Kind friend Dale Lincoln stops by the Skillin's Garden Log with a story that will make you think...
A few weeks ago did you learn from the news that lobster fishermen were having a difficult time procuring herring to bait their traps? After hearing that news some people may ask: “Where have all the herring gone?”
More than four hundred years ago (1604) when Samuel D. Champlain explored the area known today as the Coast of Maine ( and started a settlement on an island in the St. Croix River near Calais, Maine) he made mention of the abundance of fish in the area. It is very likely that herring were some of the fish that he noticed. Three hundred years later, my Dad, in his youth, lived in a house very close to Cobscook Bay at Perry, Maine. He often told about the roaring sounds, during summer nights, as millions of herring churned the water in the bay near his home. It isn’t unusual that from the early 1900’s until after the 1950’s, there were many sardine factories and other herring processing plants along the coast of Maine. Today, due to the scarcity of herring, very few sardine factories are in operation.
During the summer of 1952 I learned one of the answers to the question: Where have all the herring gone? At age fifteen, I had the exciting and profitable job of digging clams four hours each day. The row boat I used with the job took me to many parts of Cobscook Bay. I made friends with the fishermen and traded clams for fresh, unsalted herring and mackerel. That job of digging clams allowed time each day to have fun. There were days when I would eat breakfast with my Dad (about 6am) before he went to his job as foreman at a sardine factory at Eastport, Maine. That same day he would return home after 9 pm and find me listening to the Red Sox on the radio. Many days after clamming I went trout fishing, practiced playing baseball, and went swimming in the Pennamaquan River. My wages from clamming for four hours were often more than my Dad's wages for working twelve hours at the factory.
Fish were plentiful around the waters off Eastport. Maine. Along with herring and mackerel there were haddock, cod, halibut, flounder, and pollock. Upon hearing that large pollock were being caught from the fish factory piers at Eastport was the reason why Norman, Nelson, and I finished clamming one day, then went fishing off the pier at the Riviera Packing Company in Eastport. My heavily weighted hand line, baited with a herring, was tossed into the ocean. Within a few moments my hands were sore from pulling the fishing line, but I landed a pollock that weighed more than 20 pounds. For the next few days instead of having fried clams, fried herring, or mackerel for supper, my mother prepared and served pollock. (Must mention that large fresh herring fried in a skillet is still one of my favorite foods—but large, fresh, unsalted, herring are hard to find today.)

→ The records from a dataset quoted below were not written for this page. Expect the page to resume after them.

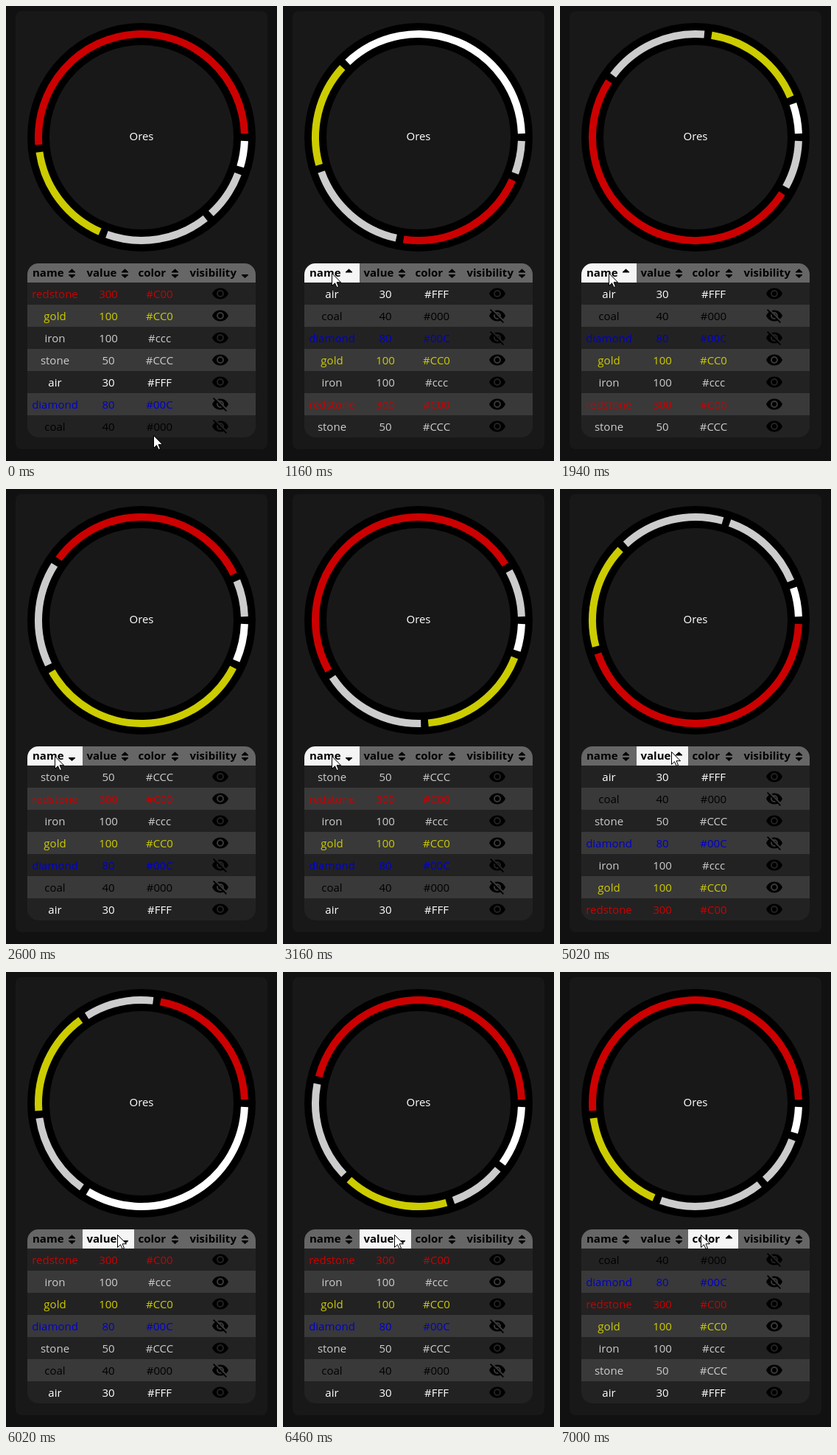
These frames come from a looping animation (368 px wide and 617 px high, 8 s). An HTML page:

```html
<!DOCTYPE html>
<html lang="en">
<head>
<meta charset="utf-8">
<title>Ores</title>
<style>
html, body { margin: 0; width: 100%; height: 100%; overflow: hidden; background: #111; }
svg { display: block; width: 368px; height: 617px; font: 15px "Open Sans", "Noto Sans", sans-serif; }
.mid { text-anchor: middle; }
.head { font-weight: 700; }
</style>
</head>
<body>
<svg id="stage" viewBox="0 0 368 617">
  <defs>
    <clipPath id="round"><rect x="29" y="349" width="310" height="236" rx="15"/></clipPath>
    <mask id="cut" maskUnits="userSpaceOnUse" x="0" y="0" width="24" height="24">
      <path d="M0 0H24V24H0Z" fill="#fff"/>
      <path d="M3 1.2L23.5 21.7" stroke="#000" stroke-width="2"/>
    </mask>
    <path id="eye" fill-rule="evenodd" d="M12 4.5C7 4.5 2.73 7.61 1 12c1.73 4.39 6 7.5 11 7.5s9.27-3.11 11-7.5C21.27 7.61 17 4.5 12 4.5ZM12 17a5 5 0 1 1 0-10a5 5 0 0 1 0 10ZM12 9a3 3 0 1 0 0 6a3 3 0 0 0 0-6Z"/>
    <g id="eyeOff">
      <use href="#eye" mask="url(#cut)"/>
      <path d="M2.6 3.6L20.4 21.4" stroke="#000" stroke-width="1.8"/>
    </g>
  </defs>
  <rect x="13" y="7" width="342" height="594" rx="8" fill="#181818"/>
  <circle cx="184" cy="178" r="140" fill="none" stroke="#000" stroke-width="30"/>
  <g id="ring" fill="none" stroke-width="10"></g>
  <text class="mid" x="184" y="182" fill="#fff">Ores</text>
  <g id="table" clip-path="url(#round)"></g>
  <path id="cursor" d="M0 0V17L4 13.2L6.6 19L9 18L6.5 12.2H12Z" fill="#fff" stroke="#000"/>
</svg>
<script>
const LOOP = 8000, DURATION = 1200, SHOWN = 5;

const ores = [
  ["redstone", 300, "#C00"], ["gold", 100, "#CC0"], ["iron", 100, "#ccc"],
  ["stone", 50, "#CCC"], ["air", 30, "#FFF"], ["diamond", 80, "#00C"], ["coal", 40, "#000"]
];
// label, left edge, right edge, text start, icon centre
const cols = [
  ["name", 29, 104, 36, 89.5], ["value", 104, 174, 109.5, 161.5],
  ["color", 174, 242, 179.5, 229.5], ["visibility", 242, 339, 249.5, 324.5]
];
// time, row order, sorted column, direction
const sorts = [
  [0, "0123456", 3, "down"],
  [926, "4651203", 0, "up"],
  [2263, "3021564", 0, "down"],
  [3485, "3021564", -1, ""],
  [4337, "4635210", 1, "up"],
  [5728, "0215364", 1, "down"],
  [6880, "6501234", 2, "up"]
];
const moves = [
  [0, 201, 583], [100, 158, 500], [200, 92, 397], [290, 67, 363],
  [3920, 118, 361], [4030, 145, 358], [4130, 152, 357],
  [6660, 170, 357], [6770, 192, 357]
];

const $ = id => document.getElementById(id);
function add(parent, tag, attrs, text) {
  const el = document.createElementNS("http://www.w3.org/2000/svg", tag);
  for (const k in attrs) el.setAttribute(k, attrs[k]);
  if (text !== undefined) el.textContent = text;
  return parent.appendChild(el);
}

const table = $("table");
const heads = cols.map(([label, left, right, x, icon]) => {
  const bg = add(table, "rect", { x: left, y: 349, width: right - left, height: 26 });
  add(table, "text", { class: "head", x, y: 367 }, label);
  const tri = d => add(table, "path", { d, "stroke": "#000", "stroke-linejoin": "round" });
  return {
    bg,
    up: tri(`M${icon - 4.5} 361L${icon} 357L${icon + 4.5} 361Z`),
    down: tri(`M${icon - 4.5} 364.5L${icon} 368.5L${icon + 4.5} 364.5Z`)
  };
});
ores.forEach((_, i) => add(table, "rect", {
  x: 29, y: 375 + i * 30, width: 310, height: 30, fill: i % 2 ? "#393939" : "#222"
}));
const rows = ores.map(([name, value, color], i) => {
  const g = add(table, "g", { fill: color });
  [name, value, color].forEach((s, c) =>
    add(g, "text", { class: "mid", x: [66.5, 139, 208.5][c], y: 21 }, s));
  add(g, "use", { href: i < SHOWN ? "#eye" : "#eyeOff", x: 0, y: 0, fill: "#000", transform: "translate(279 3)" });
  return g;
});
const arcs = Array.from({ length: SHOWN }, () => add($("ring"), "path", {}));

// the CSS "ease" curve
function ease(x) {
  if (x <= 0) return 0;
  if (x >= 1) return 1;
  let lo = 0, hi = 1;
  for (let i = 0; i < 24; i++) {
    const u = (lo + hi) / 2;
    if (0.75 * u * (1 - u) + u ** 3 < x) lo = u; else hi = u;
  }
  const v = 1 - lo;
  return 0.3 * lo * v * v + 3 * v * lo * lo + lo ** 3;
}

// the picture advances in ticks of about 110 ms
function tick(t) {
  if (t < 939) return t;
  const base = t < 3909 ? 950 : 3920;
  return base + Math.floor((t - base) / 110 + 0.1) * 110;
}

const visible = order => [...order].map(Number).filter(i => i < SHOWN);
const lastIndex = (list, t) => list.reduce((n, item, i) => item[0] <= t ? i : n, 0);

function point(angle) {
  const a = angle * Math.PI / 180;
  return (184 + 140 * Math.cos(a)).toFixed(2) + " " + (178 - 140 * Math.sin(a)).toFixed(2);
}

function drawRing(from, to, p) {
  const total = 580, pad = 2.05;
  let angle = 0;
  arcs.forEach((arc, i) => {
    const a = ores[from[i]][1], b = ores[to[i]][1];
    const span = (a + (b - a) * p) / total * 360;
    const large = span - 2 * pad > 180 ? 1 : 0;
    arc.setAttribute("d", `M${point(angle + pad)}A140 140 0 ${large} 0 ${point(angle + span - pad)}`);
    arc.setAttribute("stroke", ores[to[i]][2]);
    angle += span;
  });
}

function draw(t) {
  const now = tick(t);
  const n = lastIndex(sorts, now);
  const [start, order, col, dir] = sorts[n];
  const before = sorts[Math.max(0, n - 1)][1];
  drawRing(visible(before), visible(order), n ? ease((now - start) / DURATION) : 1);

  [...order].forEach((id, i) => rows[id].setAttribute("transform", `translate(0 ${375 + i * 30})`));

  const [, x, y] = moves[lastIndex(moves, now)];
  $("cursor").setAttribute("transform", `translate(${x - 0.5} ${y - 0.5})`);
  heads.forEach((h, i) => {
    const [, left, right] = cols[i];
    const hover = y >= 349 && y < 375 && x >= left && x < right;
    h.bg.setAttribute("fill", hover ? "#f5f5f5" : "#666");
    h.up.setAttribute("visibility", i === col && dir === "down" ? "hidden" : "visible");
    h.down.setAttribute("visibility", i === col && dir === "up" ? "hidden" : "visible");
  });
}

const begin = performance.now();
function frame() {
  draw((performance.now() - begin) % LOOP);
  requestAnimationFrame(frame);
}
draw(0);
requestAnimationFrame(frame);
</script>
</body>
</html>
```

It was a few days after that successful fishing adventure when my friends and I returned to the pier at the Riviera Factory. We did not catch any fish at that place but we heard that large pollock were being caught from the wharf, about a mile away, at the fertilizer plant near Deep Cove. We didn’t catch any fish at that location but I haven’t forgotten what I saw near the fertilizer plant: Several large pollock, caught a few hours earlier, were being wasted in the sunshine. Near-by were several, ten-foot high, pyramids of very small herring. (The herring were less than three inches long.) Within a few hours they would be ground into meal and become fertilizer. Herring were plentiful!
A very important life-cycle was eliminated during those times of plenty. Today we know that the question: How many seeds are in the apple? is not as important as: How many apples are in the seed? There are no descendants from the millions of “brit” herring that went to the fertilizer plant or were wasted in the process of trying to put them in sardine cans. Some people have forgotten or have never learned that millions of very small herring went directly to the fertilizer plants each year along the coast of Maine. Those fish never had a chance to reproduce. It isn't hard to imagine that a link in the ocean's food chain was severely weakened.
I can remember my mother reciting this poem to me several times:
I shall not throw upon the floor the crust I cannot eat,
For many a hungry little ones would think it quite a treat.
Willful waste makes willful want and I may live to say.
“O how I wish I had that crust that once I threw away.”
By: Dale C. Lincoln
In Zephyrhills, Florida
Nov 19, 2008